**WHAT THIS TASK INVOLVES:** Take the data below and copy exactly the lines starting at the one with "219C414 205 425" and finishing at the one with "276L216 270M220 269L242", both included.

**MATERIAL TO PROCESS:**
══════
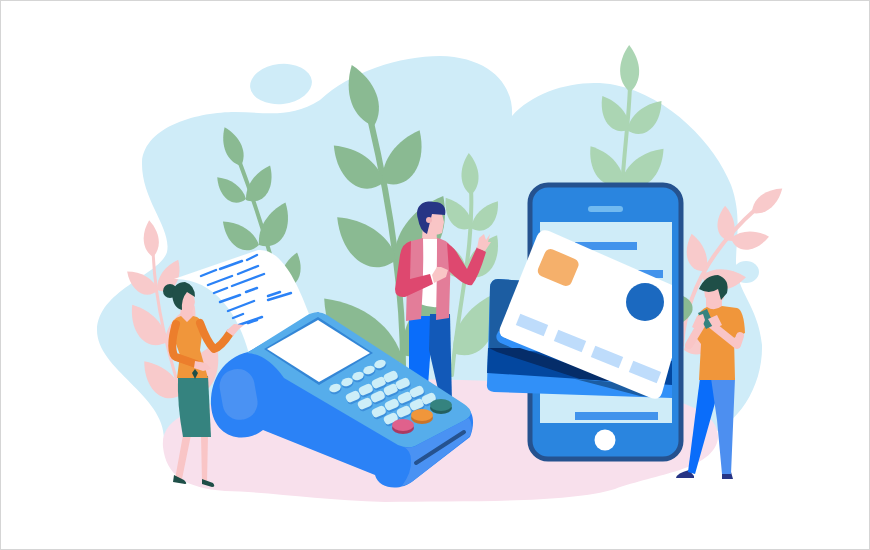
<!DOCTYPE html>
<html lang="en">
<head>
<meta charset="utf-8">
<title>Mobile and card payment illustration</title>
<style>
:root{--sky:#cfecf8;--ground:#f8e0ec;--leaf:#8aba92;--leaf-light:#abd5b3;--leaf-pink:#f8cacb;--blue:#2b82f6;--blue-mid:#4a92f3;--blue-top:#56adeb;--phone:#2a85df;--phone-edge:#25528f;--navy:#273585;--deep:#03479f;--skin:#f9c5c6;--skin-shade:#f3b3b8;--orange:#f0963b;--orange-dark:#ec7e2c;--teal:#35837f;--hair:#1f4f48;--rose:#e37d99;--rose-dark:#de486f;--key:#cdeef8;--bar:#bedcfb}
*{box-sizing:border-box}
html,body{margin:0;width:870px;height:550px;overflow:hidden;background:#fff}
.scene{display:block;width:870px;height:550px}
.green{fill:var(--leaf);stroke:var(--leaf)}
.light{fill:var(--leaf-light);stroke:var(--leaf-light)}
.pink{fill:var(--leaf-pink);stroke:var(--leaf-pink)}
.plant use{stroke:none}
.stem{fill:none;stroke-linecap:round}
.skin{fill:var(--skin)}
.hair{fill:var(--hair)}
.limb{fill:none;stroke-linecap:round;stroke-linejoin:round}
</style>
</head>
<body>
<svg class="scene" viewBox="0 0 870 550" role="img" aria-label="Three people with a card terminal, bank cards and a large phone among plants">
<defs>
<path id="bud" d="M0 0C-27-22-27-64 0-100C27-64 27-22 0 0Z"/>
<path id="side" d="M0 0C-42-10-44-62 0-100C20-66 21-28 0 0Z"/>
<g id="key"><rect x="-7" y="-4" width="14" height="10" rx="4" fill="#3c8fdb" transform="rotate(-24)"/><rect x="-7" y="-5" width="14" height="9" rx="4" fill="var(--key)" transform="rotate(-24)"/></g>
<g id="small-key"><ellipse cy="2" rx="6" ry="4" fill="#3c8fdb" transform="rotate(-20)"/><ellipse rx="6" ry="4" fill="var(--key)" transform="rotate(-20)"/></g>
<g id="key-row"><use href="#key"/><use href="#key" x="13" y="-7"/><use href="#key" x="26" y="-14"/><use href="#key" x="38" y="-20"/></g>
<clipPath id="card-slot"><path d="M480 210H672V440H480Z"/></clipPath>
<clipPath id="phone-screen"><rect x="540" y="222" width="132" height="201"/></clipPath>
</defs>

<rect width="870" height="550" fill="#fff"/>
<g id="backdrop">
<path fill="var(--sky)" d="M164 440C165 395 97 370 97 330C98 290 160 275 167 252C172 228 141 200 142 162C145 125 200 112 235 112C265 112 290 119 320 100C350 72 400 56 440 56C490 57 514 85 512 116C535 90 580 78 615 85C670 96 715 145 731 185C742 215 736 240 736 262C736 292 758 305 762 345C763 385 740 425 700 440Z"/>
<ellipse cx="281" cy="84" rx="31" ry="20" fill="var(--sky)" transform="rotate(-6 281 84)"/>
<ellipse cx="746" cy="272" rx="13" ry="11" fill="var(--sky)"/>
<path fill="var(--ground)" d="M163 447C160 415 200 408 240 396C320 375 430 378 520 382C610 384 722 396 718 438C714 470 655 474 615 489C570 503 470 501 385 502C320 500 270 492 225 491C185 488 166 475 163 447Z"/>
</g>

<g id="plants">
<g class="plant green">
<path class="stem" stroke-width="4" d="M288 330C276 265 256 205 237 155"/>
<use href="#bud" transform="translate(241 166) rotate(-23) scale(.42)"/>
<use href="#side" transform="translate(246 199) rotate(-53) scale(.36)"/>
<use href="#side" transform="translate(246 200) scale(-.42 .42) rotate(-35)"/>
<use href="#side" transform="translate(259 245) rotate(-57) scale(.43)"/>
<use href="#side" transform="translate(259 245) scale(-.5 .5) rotate(-32)"/>
<use href="#side" transform="translate(281 287) scale(-.38 .38) rotate(-25)"/>
</g>
<g class="plant green">
<path class="stem" stroke-width="6" d="M403 375C404 280 387 190 370 118"/>
<use href="#bud" transform="translate(374 126) rotate(-20) scale(.65)"/>
<use href="#side" transform="translate(384 182) rotate(-54) scale(.62)"/>
<use href="#side" transform="translate(382 182) scale(-.64 .64) rotate(-36)"/>
<use href="#side" transform="translate(397 259) rotate(-55) scale(.73)"/>
<use href="#side" transform="translate(394 259) scale(-.8 .8) rotate(-38)"/>
<use href="#side" transform="translate(403 360) rotate(-52) scale(1)"/>
<use href="#side" transform="translate(403 355) scale(-.8 .8) rotate(-30)"/>
</g>
<g class="plant light">
<path class="stem" stroke-width="4" d="M452 375C458 305 474 250 471 188"/>
<use href="#bud" transform="translate(471 195) rotate(-3) scale(.42)"/>
<use href="#side" transform="translate(473 227) rotate(-43) scale(.4)"/>
<use href="#side" transform="translate(471 228) scale(-.38 .38) rotate(-45)"/>
<use href="#side" transform="translate(467 276) rotate(-36) scale(.43)"/>
<use href="#side" transform="translate(465 275) scale(-.51 .51) rotate(-39)"/>
<use href="#side" transform="translate(453 353) scale(-.7 .7) rotate(-34)"/>
</g>
<g class="plant light">
<path class="stem" stroke-width="4" d="M622 190C624 150 629 120 630 85"/>
<use href="#bud" transform="translate(630 92) rotate(-1) scale(.47)"/>
<use href="#side" transform="translate(630 129) rotate(-40) scale(.43)"/>
<use href="#side" transform="translate(627 130) scale(-.45 .45) rotate(-50)"/>
<use href="#side" transform="translate(624 182) rotate(-43) scale(.49)"/>
<use href="#side" transform="translate(621 182) scale(-.54 .54) rotate(-52)"/>
</g>
<g class="plant pink">
<path class="stem" stroke-width="3" d="M190 420C172 370 155 310 153 250"/>
<use href="#bud" transform="translate(153 257) rotate(-6) scale(.37)"/>
<use href="#side" transform="translate(158 290) rotate(-59) scale(.36)"/>
<use href="#side" transform="translate(157 290) scale(-.37 .37) rotate(-35)"/>
<use href="#side" transform="translate(167 342) rotate(-43) scale(.51)"/>
<use href="#side" transform="translate(165 342) scale(-.47 .47) rotate(-39)"/>
<use href="#side" transform="translate(182 394) rotate(-49) scale(.5)"/>
<use href="#side" transform="translate(180 394) scale(-.62 .62) rotate(-36)"/>
</g>
<g class="plant pink">
<path class="stem" stroke-width="4" d="M682 345C686 290 715 245 757 208"/>
<use href="#bud" transform="translate(752 213) rotate(51) scale(.39)"/>
<use href="#side" transform="translate(732 241) rotate(-11) scale(.36)"/>
<use href="#side" transform="translate(731 238) scale(-.38 .38) rotate(-88)"/>
<use href="#side" transform="translate(706 271) rotate(-21) scale(.4)"/>
<use href="#side" transform="translate(702 275) scale(-.44 .44) rotate(-93)"/>
<use href="#side" transform="translate(684 350) scale(-.5 .5) rotate(-50)"/>
</g>
<path fill="var(--leaf)" d="M683 296Q695 302 692 312Q689 318 683 322Z"/>
</g>

<g id="man-with-jacket">
<path fill="#0a6dfa" d="M409 316H433L427 400H409Z"/>
<path fill="#1259b8" d="M430 314H450L452 402L440 398L429 350Z"/>
<path class="skin" d="M423 222H436L437 240L430 248L422 240Z"/>
<path fill="#fff" d="M421 239H438L444 306Q432 309 420 304Z"/>
<path fill="var(--rose)" d="M423 238L408 242L406 321L421 319Q424 280 423 238ZM437 238Q451 241 451 250L449 318L436 320Q437 280 437 238Z"/>
<path fill="var(--rose-dark)" d="M411 241Q402 243 400 255L395 289Q395 298 405 297L433 284L430 274L410 279L411 241ZM447 243Q455 248 459 256L467 269L477 247L486 252Q479 276 472 285Q465 287 449 271Z"/>
<path class="skin" d="M432 275L437 267L441 267L448 270L446 277L434 283ZM477 248L479 238L484 234L486 240L490 234L488 242L491 242L485 251Z"/>
<path class="skin" d="M425 211L441 210L444 222L442 233Q435 237 428 232Z"/>
<path fill="var(--navy)" d="M418 219C414 205 425 200 433 202C442 201 447 207 445 215L432 214L430 222L427 234Q420 231 418 219Z"/>
<circle cx="429" cy="220" r="3" fill="var(--skin-shade)"/>
</g>

<g id="card-terminal">
<path fill="#fff" d="M174 279L258 250C282 248 298 285 309 314L249 354C239 315 214 278 174 279Z"/>
<g id="receipt-lines" class="limb" stroke="var(--blue)" stroke-width="2.4"><path d="M201 276L216 270M220 269L242 261M247 260L257 255M208 285L232 276M238 274L258 266M214 293L227 288M232 286L264 274M220 302L240 295M246 292L257 288M228 311L254 301M233 318L243 314M268 300L291 293M239 325L262 317M248 323L257 320M268 296L280 292"/></g>
<path fill="var(--blue)" d="M248 352C223 358 210 380 211 405C213 438 244 445 263 430L375 475C379 490 401 491 413 481L470 437C475 424 474 412 466 407L318 312Z"/>
<path fill="var(--blue-top)" d="M247 353L306 316Q317 309 327 315L464 404Q477 413 465 420L415 446Q408 449 398 445L284 378Q267 354 247 353Z"/>
<path fill="var(--blue-mid)" d="M404 447Q412 449 419 444L469 418Q474 426 470 436L413 481Q408 485 402 486Q412 472 411 460Q411 451 404 447Z"/>
<path class="limb" stroke="var(--phone-edge)" stroke-width="4" d="M416 463L464 432"/>
<rect x="221" y="369" width="35" height="51" rx="17" fill="var(--blue-mid)" transform="rotate(-10 238 394)"/>
<path fill="#3386d6" d="M264 349L318 317L373 353L319 385Z"/>
<path fill="#fff" d="M267 349L318 320L370 353L319 382Z"/>
<use href="#small-key" x="335" y="388"/><use href="#small-key" x="347" y="382"/><use href="#small-key" x="358" y="376"/><use href="#small-key" x="369" y="370"/><use href="#small-key" x="380" y="364"/>
<use href="#key-row" x="353" y="397"/><use href="#key-row" x="365" y="404"/><use href="#key-row" x="379" y="412"/><use href="#key-row" x="391" y="419"/>
<g id="action-keys">
<ellipse cx="403" cy="428" rx="11" ry="6" fill="#a93a63"/><ellipse cx="403" cy="425" rx="11" ry="6" fill="#e0618c"/>
<ellipse cx="422" cy="418" rx="11" ry="6" fill="#c8742b"/><ellipse cx="422" cy="415" rx="11" ry="6" fill="var(--orange)"/>
<ellipse cx="441" cy="408" rx="11" ry="6" fill="#23605f"/><ellipse cx="441" cy="405" rx="11" ry="6" fill="var(--teal)"/>
</g>
</g>

<g id="woman">
<path class="skin" d="M183 435H191L182 479H175ZM201 435H208L207 483H202Z"/>
<path class="hair" d="M174 475L184 480Q188 484 185 484L173 482ZM202 479L213 483Q216 487 212 487L202 484Z"/>
<path fill="var(--teal)" d="M178 376H208L211 437H183Q177 405 178 376Z"/>
<path class="skin" d="M181 305H192L193 318L186 325L180 318Z"/>
<path fill="var(--orange)" d="M181 316L187 322L193 316Q202 317 203 327L200 350L208 378H177L180 355L171 330Q171 318 181 316Z"/>
<path class="limb" stroke="var(--orange-dark)" stroke-width="8" d="M176 324C171 340 171 355 176 357L196 364"/>
<path class="limb" stroke="var(--orange-dark)" stroke-width="8" d="M200 323Q207 342 214 349Q221 347 230 333"/>
<path class="skin" d="M195 361L206 363L211 369L203 371L194 368ZM226 331L234 324L244 325L239 329L233 336Z"/>
<path class="skin" d="M179 291H193L195 302L193 310Q187 314 181 308Z"/>
<circle cx="170" cy="291" r="7" class="hair"/>
<path class="hair" d="M172 294Q174 282 185 282Q195 285 195 297L187 292Q181 299 182 310Q173 308 172 294Z"/>
<path fill="var(--hair)" d="M192 373L195 369L198 373L195 379Z"/>
</g>

<g id="phone">
<rect x="530" y="185" width="151" height="274" rx="18" fill="var(--phone)" stroke="var(--phone-edge)" stroke-width="5"/>
<rect x="588" y="206" width="35" height="6" rx="3" fill="#72baf0"/>
<rect x="540" y="222" width="132" height="201" fill="var(--sky)"/>
<g fill="#4293ec"><rect x="575" y="242" width="62" height="8"/><rect x="600" y="270" width="63" height="8"/><rect x="575" y="412" width="83" height="8"/></g>
<circle cx="605" cy="440" r="10.5" fill="#fff"/>
</g>

<g id="bank-cards" clip-path="url(#card-slot)">
<path fill="#3190f8" d="M498 279L672 291V398L494 392Q486 391 487 384L490 287Q491 279 498 279Z"/>
<path fill="#1c5da2" d="M490 287Q491 279 498 279L528 281L498 332Q493 340 503 344L540 360L489 352Z"/>
<path fill="var(--deep)" d="M488 348L672 361V385L487 373Z"/>
<path fill="#052d69" d="M489 348H520L624 382L580 379L497 352Z"/>
<path fill="#1c5da2" d="M575 379L626 383L655 397L640 396Z"/>
<path fill="#1c5da2" d="M541 230L528 276L498 330L506 339L534 275Z"/>
<path fill="#fff" d="M549 231L690 293L662 393Q659 401 651 398L505 338Q498 335 500 328L537 236Q541 228 549 231Z"/>
<rect x="540" y="253" width="36" height="29" rx="6" fill="#f5b06b" transform="rotate(23 558 268)"/>
<g fill="var(--bar)"><rect id="digit-bar" x="-15" y="-6" width="30" height="12" transform="translate(532 325) rotate(22)"/><use href="#digit-bar" x="38" y="16"/><use href="#digit-bar" x="75" y="32"/><use href="#digit-bar" x="113" y="47"/></g>
<circle cx="645" cy="302" r="19" fill="#1b69c0"/>
</g>

<g id="man-with-handset">
<path fill="var(--navy)" d="M689 470L694 476V478H676Q677 473 689 470ZM722 472H731L733 479H722Z"/>
<path fill="#0a6dfa" d="M700 378H722L695 474L688 472Z"/>
<path fill="#4d8ff0" d="M711 378H735L731 474H722L717 420Z"/>
<path class="skin" d="M706 296H722V311L714 316L706 310Z"/>
<path fill="var(--orange)" d="M707 307Q714 312 722 306L737 308Q744 310 745 333L734 338L735 380H699L701 344L695 336Q694 312 707 307Z"/>
<path class="limb" stroke="var(--skin)" stroke-width="8" d="M697 331L689 345L703 322M740 336L737 345L712 325"/>
<path fill="var(--teal)" d="M698 313L707 309L714 325L706 329Z"/>
<path class="skin" d="M692 327L697 316L703 314L705 320L700 332ZM708 319L717 315L722 325L714 329Z"/>
<path class="skin" d="M704 289L721 285L724 298Q718 307 711 304L705 297Z"/>
<path class="hair" d="M699 289Q705 275 718 275Q730 279 727 293L721 300L718 289Q709 295 699 289Z"/>
</g>
<rect x=".5" y=".5" width="869" height="549" fill="none" stroke="#d5d5d5"/>
</svg>
</body>
</html>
══════
**TASK SOLUTION:**
<path fill="var(--navy)" d="M418 219C414 205 425 200 433 202C442 201 447 207 445 215L432 214L430 222L427 234Q420 231 418 219Z"/>
<circle cx="429" cy="220" r="3" fill="var(--skin-shade)"/>
</g>

<g id="card-terminal">
<path fill="#fff" d="M174 279L258 250C282 248 298 285 309 314L249 354C239 315 214 278 174 279Z"/>
<g id="receipt-lines" class="limb" stroke="var(--blue)" stroke-width="2.4"><path d="M201 276L216 270M220 269L242 261M247 260L257 255M208 285L232 276M238 274L258 266M214 293L227 288M232 286L264 274M220 302L240 295M246 292L257 288M228 311L254 301M233 318L243 314M268 300L291 293M239 325L262 317M248 323L257 320M268 296L280 292"/></g>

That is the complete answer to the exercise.